Copy each line below exactly.

▸ Material shown:
___

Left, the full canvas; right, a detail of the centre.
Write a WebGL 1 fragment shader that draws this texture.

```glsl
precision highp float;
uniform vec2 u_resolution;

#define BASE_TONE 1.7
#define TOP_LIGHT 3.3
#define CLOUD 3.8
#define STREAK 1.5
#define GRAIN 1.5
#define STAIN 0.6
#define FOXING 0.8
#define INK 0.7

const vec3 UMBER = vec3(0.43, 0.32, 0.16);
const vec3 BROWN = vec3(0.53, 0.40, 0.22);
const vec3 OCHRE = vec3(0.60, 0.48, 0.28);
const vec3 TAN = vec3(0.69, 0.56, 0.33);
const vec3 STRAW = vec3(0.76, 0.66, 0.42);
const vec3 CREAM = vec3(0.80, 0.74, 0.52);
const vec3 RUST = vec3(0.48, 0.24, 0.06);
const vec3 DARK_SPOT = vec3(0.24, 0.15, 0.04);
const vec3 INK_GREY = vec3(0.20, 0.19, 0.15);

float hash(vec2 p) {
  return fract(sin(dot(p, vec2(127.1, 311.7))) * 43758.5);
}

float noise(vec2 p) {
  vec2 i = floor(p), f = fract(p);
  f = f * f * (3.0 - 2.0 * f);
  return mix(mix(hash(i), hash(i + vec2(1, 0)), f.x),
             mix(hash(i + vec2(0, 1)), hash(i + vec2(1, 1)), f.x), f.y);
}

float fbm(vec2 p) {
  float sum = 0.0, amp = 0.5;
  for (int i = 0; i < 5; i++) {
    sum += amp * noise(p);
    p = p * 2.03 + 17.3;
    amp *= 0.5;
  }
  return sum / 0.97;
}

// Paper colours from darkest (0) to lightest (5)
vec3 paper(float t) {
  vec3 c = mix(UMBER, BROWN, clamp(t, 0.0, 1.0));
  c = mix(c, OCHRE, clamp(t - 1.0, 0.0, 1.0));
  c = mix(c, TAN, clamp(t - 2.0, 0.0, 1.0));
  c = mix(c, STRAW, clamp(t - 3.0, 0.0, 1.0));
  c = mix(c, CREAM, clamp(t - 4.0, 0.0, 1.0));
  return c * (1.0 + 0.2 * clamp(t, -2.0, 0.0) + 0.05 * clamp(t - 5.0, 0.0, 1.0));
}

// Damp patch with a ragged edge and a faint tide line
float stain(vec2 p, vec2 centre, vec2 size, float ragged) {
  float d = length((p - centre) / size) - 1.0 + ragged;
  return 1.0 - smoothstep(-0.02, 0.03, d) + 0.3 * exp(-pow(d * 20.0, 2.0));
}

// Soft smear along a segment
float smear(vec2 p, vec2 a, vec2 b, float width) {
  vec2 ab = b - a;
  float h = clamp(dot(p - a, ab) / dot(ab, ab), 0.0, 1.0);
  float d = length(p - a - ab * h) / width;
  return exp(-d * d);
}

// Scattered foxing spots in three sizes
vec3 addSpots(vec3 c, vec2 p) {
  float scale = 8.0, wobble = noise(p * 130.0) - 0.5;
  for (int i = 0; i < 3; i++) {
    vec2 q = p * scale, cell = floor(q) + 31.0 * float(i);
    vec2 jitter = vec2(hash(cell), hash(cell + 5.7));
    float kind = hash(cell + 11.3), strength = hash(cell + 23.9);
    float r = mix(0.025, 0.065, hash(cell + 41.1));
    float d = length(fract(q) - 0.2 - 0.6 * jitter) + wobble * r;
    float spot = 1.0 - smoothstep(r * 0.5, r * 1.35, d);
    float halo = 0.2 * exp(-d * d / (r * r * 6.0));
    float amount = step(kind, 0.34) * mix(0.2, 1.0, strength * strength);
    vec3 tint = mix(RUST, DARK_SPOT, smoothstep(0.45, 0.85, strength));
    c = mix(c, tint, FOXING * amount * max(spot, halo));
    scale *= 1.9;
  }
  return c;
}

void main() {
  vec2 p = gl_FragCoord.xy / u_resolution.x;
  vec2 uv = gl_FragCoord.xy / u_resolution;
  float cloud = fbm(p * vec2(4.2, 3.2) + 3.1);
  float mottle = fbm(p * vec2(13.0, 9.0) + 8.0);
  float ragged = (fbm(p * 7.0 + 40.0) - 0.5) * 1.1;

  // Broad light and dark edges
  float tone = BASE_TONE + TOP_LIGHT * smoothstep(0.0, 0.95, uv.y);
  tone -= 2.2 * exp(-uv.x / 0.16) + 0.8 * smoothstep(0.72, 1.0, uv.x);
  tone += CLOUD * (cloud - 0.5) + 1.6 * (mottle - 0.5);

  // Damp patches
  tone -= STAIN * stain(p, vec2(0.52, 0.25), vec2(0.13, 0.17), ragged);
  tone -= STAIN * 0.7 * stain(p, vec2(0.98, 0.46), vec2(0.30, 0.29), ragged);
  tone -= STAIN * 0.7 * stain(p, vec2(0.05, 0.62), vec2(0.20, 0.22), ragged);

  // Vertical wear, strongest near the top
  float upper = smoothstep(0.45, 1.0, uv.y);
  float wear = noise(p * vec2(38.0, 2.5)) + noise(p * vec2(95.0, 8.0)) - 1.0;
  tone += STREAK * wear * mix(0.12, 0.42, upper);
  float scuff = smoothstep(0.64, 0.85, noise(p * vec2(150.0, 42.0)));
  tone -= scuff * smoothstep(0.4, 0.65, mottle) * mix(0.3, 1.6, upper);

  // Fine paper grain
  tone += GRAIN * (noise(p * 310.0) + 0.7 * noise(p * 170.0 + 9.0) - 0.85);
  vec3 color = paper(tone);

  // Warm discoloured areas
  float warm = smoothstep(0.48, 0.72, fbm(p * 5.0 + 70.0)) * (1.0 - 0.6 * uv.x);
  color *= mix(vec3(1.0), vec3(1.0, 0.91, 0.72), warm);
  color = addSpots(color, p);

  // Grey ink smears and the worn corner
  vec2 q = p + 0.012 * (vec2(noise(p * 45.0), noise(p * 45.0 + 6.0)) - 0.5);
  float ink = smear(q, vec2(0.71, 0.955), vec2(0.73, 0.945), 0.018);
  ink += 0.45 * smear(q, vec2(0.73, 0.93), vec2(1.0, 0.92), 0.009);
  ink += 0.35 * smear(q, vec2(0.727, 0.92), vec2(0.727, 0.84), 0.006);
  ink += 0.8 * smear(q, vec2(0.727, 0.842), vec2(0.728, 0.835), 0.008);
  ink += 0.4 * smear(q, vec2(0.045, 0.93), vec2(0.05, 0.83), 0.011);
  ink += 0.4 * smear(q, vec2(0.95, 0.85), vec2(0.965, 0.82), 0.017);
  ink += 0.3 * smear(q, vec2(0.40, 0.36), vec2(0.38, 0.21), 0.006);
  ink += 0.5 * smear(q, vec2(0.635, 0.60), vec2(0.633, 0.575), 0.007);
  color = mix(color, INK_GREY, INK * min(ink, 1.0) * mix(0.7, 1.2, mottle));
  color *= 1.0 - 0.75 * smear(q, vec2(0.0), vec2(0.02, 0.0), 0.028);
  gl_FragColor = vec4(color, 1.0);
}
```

___

▸ Answer for this exercise:
Left, the full canvas; right, a detail of the centre.
Write a WebGL 1 fragment shader that draws this texture.

```glsl
precision highp float;
uniform vec2 u_resolution;

#define BASE_TONE 1.7
#define TOP_LIGHT 3.3
#define CLOUD 3.8
#define STREAK 1.5
#define GRAIN 1.5
#define STAIN 0.6
#define FOXING 0.8
#define INK 0.7

const vec3 UMBER = vec3(0.43, 0.32, 0.16);
const vec3 BROWN = vec3(0.53, 0.40, 0.22);
const vec3 OCHRE = vec3(0.60, 0.48, 0.28);
const vec3 TAN = vec3(0.69, 0.56, 0.33);
const vec3 STRAW = vec3(0.76, 0.66, 0.42);
const vec3 CREAM = vec3(0.80, 0.74, 0.52);
const vec3 RUST = vec3(0.48, 0.24, 0.06);
const vec3 DARK_SPOT = vec3(0.24, 0.15, 0.04);
const vec3 INK_GREY = vec3(0.20, 0.19, 0.15);

float hash(vec2 p) {
  return fract(sin(dot(p, vec2(127.1, 311.7))) * 43758.5);
}

float noise(vec2 p) {
  vec2 i = floor(p), f = fract(p);
  f = f * f * (3.0 - 2.0 * f);
  return mix(mix(hash(i), hash(i + vec2(1, 0)), f.x),
             mix(hash(i + vec2(0, 1)), hash(i + vec2(1, 1)), f.x), f.y);
}

float fbm(vec2 p) {
  float sum = 0.0, amp = 0.5;
  for (int i = 0; i < 5; i++) {
    sum += amp * noise(p);
    p = p * 2.03 + 17.3;
    amp *= 0.5;
  }
  return sum / 0.97;
}

// Paper colours from darkest (0) to lightest (5)
vec3 paper(float t) {
  vec3 c = mix(UMBER, BROWN, clamp(t, 0.0, 1.0));
  c = mix(c, OCHRE, clamp(t - 1.0, 0.0, 1.0));
  c = mix(c, TAN, clamp(t - 2.0, 0.0, 1.0));
  c = mix(c, STRAW, clamp(t - 3.0, 0.0, 1.0));
  c = mix(c, CREAM, clamp(t - 4.0, 0.0, 1.0));
  return c * (1.0 + 0.2 * clamp(t, -2.0, 0.0) + 0.05 * clamp(t - 5.0, 0.0, 1.0));
}

// Damp patch with a ragged edge and a faint tide line
float stain(vec2 p, vec2 centre, vec2 size, float ragged) {
  float d = length((p - centre) / size) - 1.0 + ragged;
  return 1.0 - smoothstep(-0.02, 0.03, d) + 0.3 * exp(-pow(d * 20.0, 2.0));
}

// Soft smear along a segment
float smear(vec2 p, vec2 a, vec2 b, float width) {
  vec2 ab = b - a;
  float h = clamp(dot(p - a, ab) / dot(ab, ab), 0.0, 1.0);
  float d = length(p - a - ab * h) / width;
  return exp(-d * d);
}

// Scattered foxing spots in three sizes
vec3 addSpots(vec3 c, vec2 p) {
  float scale = 8.0, wobble = noise(p * 130.0) - 0.5;
  for (int i = 0; i < 3; i++) {
    vec2 q = p * scale, cell = floor(q) + 31.0 * float(i);
    vec2 jitter = vec2(hash(cell), hash(cell + 5.7));
    float kind = hash(cell + 11.3), strength = hash(cell + 23.9);
    float r = mix(0.025, 0.065, hash(cell + 41.1));
    float d = length(fract(q) - 0.2 - 0.6 * jitter) + wobble * r;
    float spot = 1.0 - smoothstep(r * 0.5, r * 1.35, d);
    float halo = 0.2 * exp(-d * d / (r * r * 6.0));
    float amount = step(kind, 0.34) * mix(0.2, 1.0, strength * strength);
    vec3 tint = mix(RUST, DARK_SPOT, smoothstep(0.45, 0.85, strength));
    c = mix(c, tint, FOXING * amount * max(spot, halo));
    scale *= 1.9;
  }
  return c;
}

void main() {
  vec2 p = gl_FragCoord.xy / u_resolution.x;
  vec2 uv = gl_FragCoord.xy / u_resolution;
  float cloud = fbm(p * vec2(4.2, 3.2) + 3.1);
  float mottle = fbm(p * vec2(13.0, 9.0) + 8.0);
  float ragged = (fbm(p * 7.0 + 40.0) - 0.5) * 1.1;

  // Broad light and dark edges
  float tone = BASE_TONE + TOP_LIGHT * smoothstep(0.0, 0.95, uv.y);
  tone -= 2.2 * exp(-uv.x / 0.16) + 0.8 * smoothstep(0.72, 1.0, uv.x);
  tone += CLOUD * (cloud - 0.5) + 1.6 * (mottle - 0.5);

  // Damp patches
  tone -= STAIN * stain(p, vec2(0.52, 0.25), vec2(0.13, 0.17), ragged);
  tone -= STAIN * 0.7 * stain(p, vec2(0.98, 0.46), vec2(0.30, 0.29), ragged);
  tone -= STAIN * 0.7 * stain(p, vec2(0.05, 0.62), vec2(0.20, 0.22), ragged);

  // Vertical wear, strongest near the top
  float upper = smoothstep(0.45, 1.0, uv.y);
  float wear = noise(p * vec2(38.0, 2.5)) + noise(p * vec2(95.0, 8.0)) - 1.0;
  tone += STREAK * wear * mix(0.12, 0.42, upper);
  float scuff = smoothstep(0.64, 0.85, noise(p * vec2(150.0, 42.0)));
  tone -= scuff * smoothstep(0.4, 0.65, mottle) * mix(0.3, 1.6, upper);

  // Fine paper grain
  tone += GRAIN * (noise(p * 310.0) + 0.7 * noise(p * 170.0 + 9.0) - 0.85);
  vec3 color = paper(tone);

  // Warm discoloured areas
  float warm = smoothstep(0.48, 0.72, fbm(p * 5.0 + 70.0)) * (1.0 - 0.6 * uv.x);
  color *= mix(vec3(1.0), vec3(1.0, 0.91, 0.72), warm);
  color = addSpots(color, p);

  // Grey ink smears and the worn corner
  vec2 q = p + 0.012 * (vec2(noise(p * 45.0), noise(p * 45.0 + 6.0)) - 0.5);
  float ink = smear(q, vec2(0.71, 0.955), vec2(0.73, 0.945), 0.018);
  ink += 0.45 * smear(q, vec2(0.73, 0.93), vec2(1.0, 0.92), 0.009);
  ink += 0.35 * smear(q, vec2(0.727, 0.92), vec2(0.727, 0.84), 0.006);
  ink += 0.8 * smear(q, vec2(0.727, 0.842), vec2(0.728, 0.835), 0.008);
  ink += 0.4 * smear(q, vec2(0.045, 0.93), vec2(0.05, 0.83), 0.011);
  ink += 0.4 * smear(q, vec2(0.95, 0.85), vec2(0.965, 0.82), 0.017);
  ink += 0.3 * smear(q, vec2(0.40, 0.36), vec2(0.38, 0.21), 0.006);
  ink += 0.5 * smear(q, vec2(0.635, 0.60), vec2(0.633, 0.575), 0.007);
  color = mix(color, INK_GREY, INK * min(ink, 1.0) * mix(0.7, 1.2, mottle));
  color *= 1.0 - 0.75 * smear(q, vec2(0.0), vec2(0.02, 0.0), 0.028);
  gl_FragColor = vec4(color, 1.0);
}
```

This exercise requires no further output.